00:00/ 00:00
  • Transcript

    LESLIE: Dan in Texas is calling to rub it in that he’s got a pool. What can we do for you? (Tom laughs)

    DAN: Yeah. I’ve got a pool that’s like 20 years old and back when it was built I guess it was fashionable to put AstroTurf around it.

    TOM: I see. (laughs)


    DAN: And now there are patches of AstroTurf which look like it was laid in concrete that I just can’t get up.

    TOM: (overlapping voices) Oh, man. Wow. So the AstroTurf is what, like embedded into the concrete?

    DAN: Yeah, it looks like they just – they put down a thin layer of some kind of crete or plaster or something and then laid the AstroTurf on it.

    TOM: (overlapping voices) Wow, hmm.

    LESLIE: How 1970s.

    TOM: Yeah, I’m thinking a jackhammer is in your future, dude. (Tom and Dan chuckle)

    DAN: Well, it may be and I thought about just replacing the whole pool deck but I didn’t know if there was something out there that could get this stuff up. It’s not a conventional adhesive. I’ve tried adhesive dissolvers on it and it doesn’t do any good.

    TOM: Well, let me ask you a question. Is it just like more of the glue that’s there or is there actual sort of like fabric from the old …?

    DAN: There’s still some AstroTurf there; I mean, what – the remnants of AstroTurf, anyway.

    TOM: Hmm. Because if it was smooth and it was just a glue, I was thinking that you may be able to coat the whole thing with an epoxy patching compound like an epoxy trowel surface.

    LESLIE: Like to level it?

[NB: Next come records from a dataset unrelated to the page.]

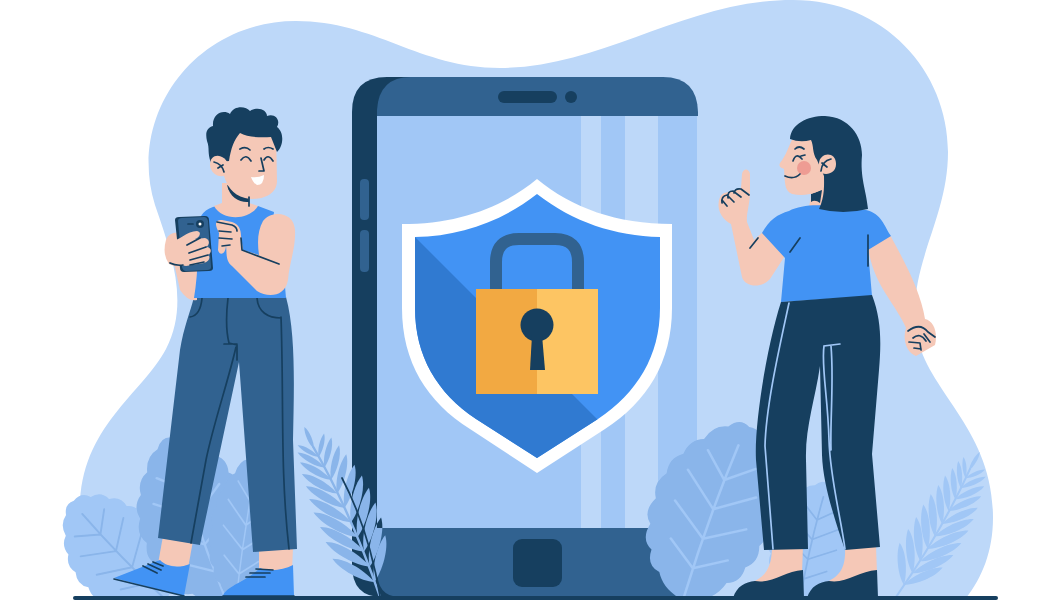
<!DOCTYPE html>
<html lang="en">
<head>
<meta charset="utf-8">
<title>Mobile security illustration</title>
<style>
:root{--sky:#bdd8f9;--screen:#a1c7f6;--leaf:#8ab5ea;--blue:#4293f4;--blue-deep:#307ad1;--steel:#316290;--navy:#163f5f;--skin:#f5c8b7;--blush:#ee9c93;--gold:#fdc563;--amber:#f2a942;--white:#fff}
html,body{margin:0;height:100%;overflow:hidden;background:var(--white)}
svg{display:block;width:1048px;height:601px}
.sky{fill:var(--sky)}.screen{fill:var(--screen)}.leaf{fill:var(--leaf)}.blue{fill:var(--blue)}.deep{fill:var(--blue-deep)}
.steel{fill:var(--steel)}.navy{fill:var(--navy)}.skin{fill:var(--skin)}.white{fill:var(--white)}
.line{fill:none;stroke:var(--navy);stroke-width:1.7;stroke-linecap:round;stroke-linejoin:round}
.piping{fill:none;stroke:var(--screen);stroke-width:1.7;stroke-linecap:round}
.leaf-dark{fill:var(--leaf);stroke:var(--screen)}
.leaf-light{fill:var(--screen);stroke:var(--leaf)}
.frond-mid{fill:var(--leaf);stroke:var(--leaf)}
.frond-light{fill:var(--screen);stroke:var(--screen)}
.frond-navy{fill:var(--navy);stroke:var(--navy)}
</style>
</head>
<body>
<svg viewBox="0 0 1048 601" role="img" aria-label="Two people beside a large phone showing a shield and padlock">
<defs>
<g id="broad-leaf">
<path stroke="none" d="M0 0C-14 -2 -24 -8 -30 -18Q-44 -20 -44 -36Q-57 -42 -53 -59Q-64 -68 -56 -84Q-64 -97 -54 -110Q-57 -125 -45 -133Q-44 -148 -31 -153Q-27 -169 -13 -172Q-5 -184 6 -178Q20 -180 24 -166Q38 -162 38 -147Q51 -139 47 -124Q58 -114 51 -99Q60 -87 52 -73Q57 -58 46 -49Q47 -34 34 -29Q28 -6 0 0Z"/>
<path fill="none" stroke-width="2.4" stroke-linecap="round" d="M0 0Q-3 -80 2 -158M-1 -32L-30 -52M-1 -32L28 -50M-1 -62L-38 -88M-1 -62L35 -84M-1 -92L-36 -120M-1 -92L34 -116M0 -122L-24 -144M0 -122L25 -142"/>
</g>
<path id="leaflet" stroke="none" d="M0 0C-6 -12 -6 -36 0 -48C7 -36 5 -12 0 0Z"/>
<g id="frond-pair"><use href="#leaflet" transform="rotate(-37)"/><use href="#leaflet" transform="rotate(37)"/></g>
<g id="frond">
<path fill="none" stroke-width="2.4" d="M0 0Q8 -90 0 -165"/>
<use href="#frond-pair" transform="translate(1 -16)"/>
<use href="#frond-pair" transform="translate(3 -32) scale(1.05)"/>
<use href="#frond-pair" transform="translate(4 -48) scale(1.05)"/>
<use href="#frond-pair" transform="translate(4 -64) scale(1.05)"/>
<use href="#frond-pair" transform="translate(4 -80)"/>
<use href="#frond-pair" transform="translate(4 -96) scale(.92)"/>
<use href="#frond-pair" transform="translate(3 -112) scale(.84)"/>
<use href="#frond-pair" transform="translate(3 -127) scale(.74)"/>
<use href="#frond-pair" transform="translate(2 -141) scale(.64)"/>
<use href="#frond-pair" transform="translate(1 -153) scale(.5)"/>
<use href="#leaflet" transform="translate(0 -162) scale(.5)"/>
</g>
<path id="shield-face" d="M537 194C573 222 615 236 660 237V308C660 356 637 393 598 419L537 458L476 419C437 393 415 356 415 308V237C460 236 501 222 537 194Z"/>
<clipPath id="shield-clip"><use href="#shield-face"/></clipPath>
<clipPath id="above-ground"><rect width="1048" height="597"/></clipPath>
<clipPath id="screen-clip"><rect x="377" y="116" width="320" height="412"/></clipPath>
</defs>

<g id="backdrop">
<path class="sky" d="M80 510C79 428 143 393 166 349C190 303 171 252 155 205C127 116 194 21 296 21C375 21 419 68 500 68C603 68 685 0 793 0C884 0 948 71 948 152C948 222 905 268 917 335C927 392 993 428 993 518C993 551 982 578 966 598H106C89 572 80 543 80 510Z"/>
</g>

<g id="rear-foliage" clip-path="url(#above-ground)">
<use href="#broad-leaf" class="leaf-light" transform="translate(166 600) rotate(-45) scale(.82 .76)"/>
<use href="#broad-leaf" class="leaf-dark" transform="translate(226 600) rotate(-20) scale(.98 .96)"/>
<use href="#broad-leaf" class="leaf-dark" transform="translate(236 600) rotate(8) scale(.6 .82)"/>
<use href="#broad-leaf" class="leaf-light" transform="translate(800 600) rotate(12) scale(.72 .67)"/>
<use href="#frond" class="frond-light" transform="translate(896 597) rotate(30) scale(.86 .9)"/>
</g>

<g id="phone">
<path class="navy" d="M352 112Q352 77 387 77H640V597H382Q352 597 352 565Z"/>
<path class="screen" d="M377 112H697V560H377Z"/>
<g class="sky"><rect x="581" y="116" width="20" height="412"/><rect x="625" y="116" width="33" height="412"/></g>
<path class="steel" d="M377 116V110Q379 77 411 77H663Q697 77 698 112V116Z"/>
<path class="steel" d="M377 528H697V565Q697 597 665 597H400Q377 597 377 570Z"/>
<g class="navy"><rect x="498" y="91" width="59" height="12" rx="6"/><circle cx="571" cy="97" r="6"/><rect x="513" y="539" width="49" height="48" rx="9"/></g>
<g class="steel"><rect x="360" y="179" width="9" height="41" rx="4"/><rect x="360" y="230" width="9" height="42" rx="4"/></g>
</g>

<g id="shield">
<path class="white" d="M537 179C572 208 617 224 672 224V308C672 362 647 402 605 429L537 473L470 429C427 402 402 362 402 308V224C457 224 502 208 537 179Z"/>
<use href="#shield-face" class="blue"/>
<polygon class="deep" clip-path="url(#shield-clip)" points="415,237 600,422 537,470 400,470 400,237"/>
</g>

<g id="padlock">
<path d="M496 290V262Q496 239 519 239H555Q578 239 578 262V290" fill="none" stroke="var(--steel)" stroke-width="12"/>
<rect x="476" y="289" width="122" height="105" fill="var(--gold)"/>
<rect x="476" y="289" width="61" height="105" fill="var(--amber)"/>
<circle class="navy" cx="537" cy="325" r="16.5"/>
<polygon class="navy" points="532,335 542,335 545,370 530,370"/>
</g>

<g id="front-foliage" clip-path="url(#above-ground)">
<use href="#broad-leaf" class="leaf-dark" transform="translate(683 600) rotate(19) scale(1.05 1.04)"/>
<use href="#frond" class="frond-mid" transform="translate(380 597) rotate(-24)"/>
<g clip-path="url(#screen-clip)"><use href="#frond" class="frond-navy" transform="translate(380 597) rotate(-24)"/></g>
<path class="line" d="M380 596Q369 530 342 478"/>
</g>

<g id="man">
<g id="man-feet">
<polygon class="skin" points="163,536 193,541 188,568 158,564"/>
<polygon class="skin" points="259,549 293,548 292,570 259,572"/>
<path class="blue" d="M114 578L160 560C168 568 180 568 190 564L184 596Z"/>
<path class="blue" d="M223 596C226 586 244 583 260 568C270 572 283 570 293 565L294 596Z"/>
<path class="line" d="M114 579L184 596M223 596H294M143 566L157 573M148 564L161 570M153 562L163 566M246 577L265 577M250 573L270 573M256 569L273 570"/>
</g>
<g id="man-trousers">
<path class="steel" d="M194 297H286C296 333 294 390 293 440L297 549L253 552L239 362L200 545L158 538L180 350C184 326 190 313 194 297Z"/>
<path class="line" d="M228 298C226 315 226 331 229 343L237 345V360M224 344H237M236 347C228 382 213 425 206 460L191 543M281 317C284 400 280 470 289 549M257 298C258 312 268 318 281 318M202 298C201 310 197 316 190 317"/>
</g>
<path class="skin" d="M172 254L180 290Q188 302 197 300V250Z"/>
<path class="blue" d="M198 225Q200 210 216 206H258L274 212Q268 250 284 275L286 298H194Q199 268 198 225Z"/>
<path class="skin" d="M222 183H249V203L258 206C250 220 223 222 214 206L222 203Z"/>
<path class="navy" d="M227 185C230 198 240 203 249 202L248 195Z"/>
<g id="man-head">
<path class="skin" d="M229 145L240 132H276L277 181C277 197 257 201 245 198C232 195 227 185 224 176Z"/>
<path class="navy" d="M211 163C207 152 210 149 207 141C205 132 207 128 213 126C212 114 223 109 230 114C234 105 246 106 250 111C258 106 267 110 267 116C275 113 281 120 277 127C285 133 283 147 277 152L271 137C260 138 247 137 240 133C234 140 231 148 229 161Z"/>
<path class="skin" d="M229 166C225 153 210 152 210 165C211 175 221 179 228 174Z"/>
<path class="line" d="M214 162Q222 164 224 172M218 168L223 165M241 160Q246 153 251 161M264 160Q268 153 273 161M240 149Q246 146 250 150M264 149Q268 146 273 149M261 158L264 171L259 171M249 197V206"/>
<path class="white" d="M251 177Q258 178 264 175Q264 185 257 185Q253 183 251 177Z"/>
</g>
<g id="man-phone">
<path class="skin" d="M166 240C170 229 184 233 190 236L199 262L186 271L169 264Q162 254 166 240Z"/>
<path class="navy" d="M175 220Q175 217 179 217L205 216Q209 216 209 220L213 268Q213 271 209 271L184 272Q180 272 180 268Z"/>
<path class="steel" d="M178 221Q178 218 182 218L204 217Q207 217 208 221L211 267Q211 270 207 270L186 271Q183 271 182 267Z"/>
<circle cx="200" cy="224" r="4" class="navy"/><circle cx="200" cy="224" r="1.5" class="white"/>
<path class="line" d="M188 224H193"/>
<path class="skin" d="M169 243C180 240 187 231 197 231C202 232 200 237 195 239L205 238C210 239 210 245 206 247C212 247 212 253 208 255C211 257 209 262 204 263L186 266L170 263Z"/>
<path class="line" d="M200 238L187 245M206 247L189 253M208 255L190 260M204 262L190 265M170 263Q176 266 183 265"/>
</g>
<g id="man-arm">
<path class="skin" d="M263 221C271 210 294 211 295 230C296 248 289 264 288 280C285 297 268 298 257 291L232 266C225 261 227 251 226 246C225 256 219 255 218 250L219 233C215 225 214 220 222 220L232 222C239 224 241 230 241 236L243 250L259 255C257 241 258 230 263 221Z"/>
<path class="line" d="M217 222L232 225Q237 227 237 231M219 231L231 232M219 238L232 239M222 246L230 245M241 238L242 250L279 264"/>
</g>
</g>

<g id="woman">
<g id="woman-feet">
<path class="skin" d="M772 546H803L802 573L776 586L753 582C766 576 772 567 772 546Z"/>
<path class="skin" d="M845 546H876L877 573L850 586L827 582C841 575 846 567 845 546Z"/>
<path class="navy" d="M733 598C737 586 745 582 755 581C772 584 785 571 803 570L804 598Z"/>
<path class="navy" d="M807 598C811 586 819 582 829 581C846 584 859 571 877 570L878 598Z"/>
</g>
<path class="skin" d="M868 247L890 235C906 264 921 293 925 319C934 321 938 333 935 345L916 356C907 353 902 340 906 328C896 304 873 285 868 247Z"/>
<path class="line" d="M908 331Q920 322 928 332L935 337M913 338Q920 332 926 341M909 342L920 343L921 350M914 348L921 349M924 334L930 342"/>
<path class="skin" d="M765 230L790 248L770 279C761 289 745 287 742 277L731 224C720 218 716 207 720 197C724 190 733 193 741 188L742 174C743 168 749 168 750 174L750 192C750 204 746 214 747 222L754 240Z"/>
<path class="line" d="M749 195L741 189Q735 188 734 193M741 197L733 191Q727 191 728 198M734 202L727 195Q721 196 722 203M727 206L722 200M758 238L750 248"/>
<path class="skin" d="M811 184H829V210H807Q812 203 811 184Z"/>
<path class="navy" d="M811 194L822 190L820 203Q815 199 811 202Z"/>
<path class="blue" d="M789 211C800 205 820 204 832 207L866 210C882 214 884 226 891 236L868 250L872 296L781 302Q783 280 785 258L762 233C769 220 778 214 789 211Z"/>
<path class="line" d="M800 238L790 252M868 235V266"/>
<g id="woman-head">
<path class="skin" d="M794 136C788 147 787 154 780 163C778 167 782 168 784 169C785 181 784 191 792 194C806 197 819 193 825 186L835 145L813 130Z"/>
<path class="navy" d="M790 139C791 124 807 116 825 116C849 117 862 136 862 155C860 178 866 189 868 209Q843 215 819 209C825 196 824 184 824 176L817 160C812 153 814 146 811 140Q800 143 790 139Z"/>
<path class="skin" d="M819 163C820 152 836 151 836 164C836 175 823 176 819 171Z"/>
<circle cx="804" cy="168" r="7" fill="var(--blush)"/>
<path class="line" d="M831 159Q822 161 821 171M822 163L827 167M793 161Q796 152 802 159M801 156L805 155M795 149Q799 145 804 149M785 176Q794 180 800 174"/>
</g>
<path class="navy" d="M781 302L872 295C882 321 881 345 879 370L872 454L880 547L845 550C835 520 823 485 822 455L820 366C815 400 805 428 806 460L808 549L764 550L756 460C754 425 767 345 781 302Z"/>
<path class="piping" d="M789 303C780 345 766 405 765 446L773 549M840 344L824 346C821 365 828 398 829 440C830 478 841 518 845 549M831 346C834 380 830 420 831 450"/>
</g>

<line x1="75" y1="598" x2="996" y2="598" stroke="var(--navy)" stroke-width="4" stroke-linecap="round"/>
</svg>
</body>
</html>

    TOM: Yeah, to level it out and cover it over.

    LESLIE: Is there any way to build a – not a deck where you’re thinking of something high around it but wood up around it to create sort of like a wood or a composite decking.

    DAN: It’s an inground pool and the coping stone is level with the concrete decking around it so …

    LESLIE: Hmm.

    TOM: I know what you’re thinking, Leslie. If you use like Fiberon or something like that on the flat?

    LESLIE: Yeah, you can use that on the flat and – I mean I’m assuming it’s an inground pool, which is – I’m glad for you; I’m jealous. (Tom chuckles)

    DAN: (overlapping voices) Yeah.

    LESLIE: (chuckling) Not that I have pool envy. OK, I do. But yeah, I’ve seen where you can put wood, you know, right up onto maybe a brick edger that’s coved so it sort of creates a new stepper into the pool, so it goes brick up to this wood decking; which actually looks really pretty and you can put it on the diamond, you can do an interesting herringbone pattern with this and it creates a new surface and that could be something that could go right on top of that mish-mosh.

    TOM: Except that …

    LESLIE: And of course you don’t have to worry about weeds growing up through it.

    TOM: Except that I wouldn’t use wood; I would use composite.

    LESLIE: Yeah, composite, definitely.

    DAN: Yeah. That spot …

    TOM: Yeah, it’ll stand up really nicely.

    DAN: Alright.

    TOM: (overlapping voices) Well, that’s an option. A jackhammer is the option and if you can get rid of the AstroTurf itself, you could coat the whole thing with an epoxy coating.

    DAN: Yeah, and that’s just what I really wanted to do if I could get rid of the AstroTurf.

    TOM: Yeah.

    LESLIE: You know what? If you want some inspiration for the decking idea, go to FiberonDecking.com. I think there are a couple of photos of an instance where they’ve done just that.

    DAN: OK. FiberonDecking.com. OK, I’ll check it out.

    TOM: Dan, thanks so much for calling us at 888-MONEY-PIT.

Leave a Reply


More tips, ideas and inspiration to fuel your next home improvement, remodeling or décor project!